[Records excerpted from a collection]

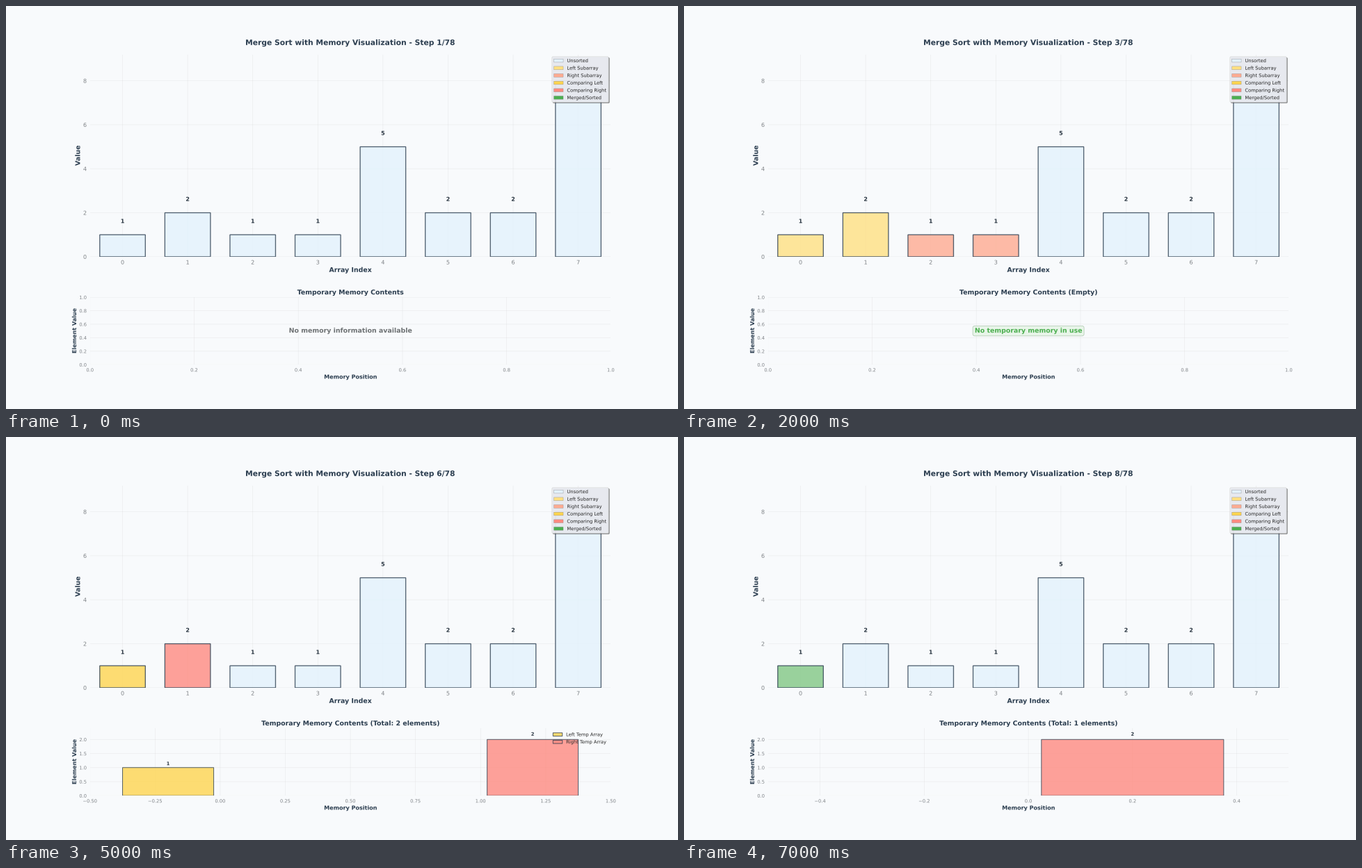
Recreate the animation shown at these times as a matplotlib script. Size 966x580 px, loop 8000 ms.

```python
import matplotlib.pyplot as plt
from matplotlib.animation import FuncAnimation
from matplotlib.patches import Patch
from matplotlib.patheffects import Stroke

DPI = 48.3
BG, INK, GRAY = "#F8FAFC", "#2C3E50", "#808488"
UNSORTED, LEFT, RIGHT = "#E3F2FD", "#FFE082", "#FFAB91"
CMP_LEFT, CMP_RIGHT = "#FFD54F", "#FF8A80"
MERGED, PLACED = "#4CAF50", "#81C784"
VALUES = [1, 2, 1, 1, 5, 2, 2, 8]
TOTAL_STEPS = 78

plt.rcParams.update({
    "font.family": "DejaVu Sans",
    "text.hinting": "none",
    # Draws text as outlines too, so nothing is rounded to whole pixels.
    "path.effects": [Stroke(snap=False)],
    "axes.facecolor": BG,
    "axes.axisbelow": True,
    "axes.edgecolor": "none",
    "axes.labelcolor": INK,
    "axes.labelweight": "bold",
    "axes.titleweight": "bold",
    "axes.titlecolor": INK,
    "axes.grid": True,
    "grid.color": "0.8",
    "grid.alpha": 0.3,
    "grid.linewidth": 1,
    "xtick.major.size": 0,
    "ytick.major.size": 0,
    "xtick.major.pad": 7,
    "ytick.major.pad": 7,
    "legend.fontsize": 10,
    "legend.labelspacing": 0.58,
})

# Each step: colours of the leading bars, then the memory panel:
# None = no information, otherwise (left, right) temporary arrays.
STEPS = [
    ([], None),
    ([LEFT] * 4 + [RIGHT] * 4, ([], [])),
    ([LEFT] * 2 + [RIGHT] * 2, ([], [])),
    ([LEFT, RIGHT], ([], [])),
    ([CMP_LEFT, CMP_RIGHT], None),
    ([CMP_LEFT, CMP_RIGHT], ([1], [2])),
    ([MERGED, CMP_RIGHT], ([1], [2])),
    ([PLACED], ([], [2])),
]

LEGEND = [
    ("Unsorted", UNSORTED), ("Left Subarray", LEFT),
    ("Right Subarray", RIGHT), ("Comparing Left", CMP_LEFT),
    ("Comparing Right", CMP_RIGHT), ("Merged/Sorted", MERGED),
]

fig, (top, mem) = plt.subplots(
    2, 1, figsize=(966 / DPI, (580 + 1e-6) / DPI), dpi=DPI, facecolor=BG,
    gridspec_kw=dict(height_ratios=[3, 1], hspace=0.3, left=0.125,
                     right=0.9, bottom=0.11, top=0.88))


def bars(ax, xs, heights, colors, width, lw, label=None):
    ax.bar(xs, heights, width, color=colors, edgecolor=INK,
           linewidth=lw, alpha=0.8, label=label)


def value_label(ax, x, y, value, size):
    ax.text(x, y, str(value), ha="center", va="bottom", fontsize=size,
            fontweight="bold", color="#2B3743")


def draw_array(step, colors):
    top.clear()
    colors = colors + [UNSORTED] * (len(VALUES) - len(colors))
    bars(top, range(len(VALUES)), VALUES, colors, 0.7, 2)
    for x, v in enumerate(VALUES):
        value_label(top, x, v + 0.06 * max(VALUES), v, 12)
    top.set_xlim(-0.5, len(VALUES) - 0.5)
    top.set_ylim(0, max(VALUES) * 1.15)
    top.set_xticks(range(len(VALUES)))
    top.tick_params(labelsize=12, labelcolor=GRAY)
    top.set_title("Merge Sort with Memory Visualization - "
                  f"Step {step}/{TOTAL_STEPS}", fontsize=16, pad=20)
    top.set_xlabel("Array Index", fontsize=14)
    top.set_ylabel("Value", fontsize=14)
    handles = [Patch(facecolor=c, edgecolor="gray", linewidth=0.5, label=name)
               for name, c in LEGEND]
    top.legend(handles=handles, loc="upper right", frameon=True, shadow=True,
               framealpha=0.9, facecolor="#F0F2F8", edgecolor="0.8",
               labelcolor="0.15")


def message(text, color, bbox=None):
    mem.text(0.5, 0.5, text, transform=mem.transAxes, ha="center",
             va="center", fontsize=14, fontweight="bold", color=color,
             bbox=bbox)


def draw_memory(arrays):
    mem.clear()
    title = "Temporary Memory Contents"
    if arrays is None:
        message("No memory information available", "#6E7274")
    elif not any(arrays):
        title += " (Empty)"
        message("No temporary memory in use", MERGED,
                dict(boxstyle="round,pad=0.3", facecolor="#E8F5E9",
                     edgecolor="#A9C4AB", linewidth=1))
    else:
        left, right = arrays
        count = len(left) + len(right)
        title += f" (Total: {count} elements)"
        groups = [(left, 0, -0.2, CMP_LEFT, "Left Temp Array"),
                  (right, len(left), 0.2, CMP_RIGHT, "Right Temp Array")]
        for data, start, shift, color, name in groups:
            if not data:
                continue
            xs = [start + i + shift for i in range(len(data))]
            bars(mem, xs, data, color, 0.35, 1.5, name)
            for x, v in zip(xs, data):
                value_label(mem, x, v * 1.05, v, 10)
        mem.set_xlim(-0.5, count - 0.5)
        mem.set_ylim(0, max(left + right) * 1.2)
        if left and right:
            mem.legend(loc="upper right", frameon=False, labelcolor="0.15")
    mem.tick_params(labelsize=10, labelcolor=GRAY)
    mem.set_title(title, fontsize=14)
    mem.set_xlabel("Memory Position", fontsize=12)
    mem.set_ylabel("Element Value", fontsize=12)


def update(i):
    colors, arrays = STEPS[i]
    draw_array(i + 1, colors)
    draw_memory(arrays)
    return []


anim = FuncAnimation(fig, update, frames=len(STEPS), interval=1000,
                     init_func=lambda: [], repeat=True, repeat_delay=0)
plt.show()
```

__What the exercise asks__. Check every line of the data, and copy the ones that contain "MERGED".

__Answer section__.
MERGED, PLACED = "#4CAF50", "#81C784"
    ([MERGED, CMP_RIGHT], ([1], [2])),
    ("Comparing Right", CMP_RIGHT), ("Merged/Sorted", MERGED),
        message("No temporary memory in use", MERGED,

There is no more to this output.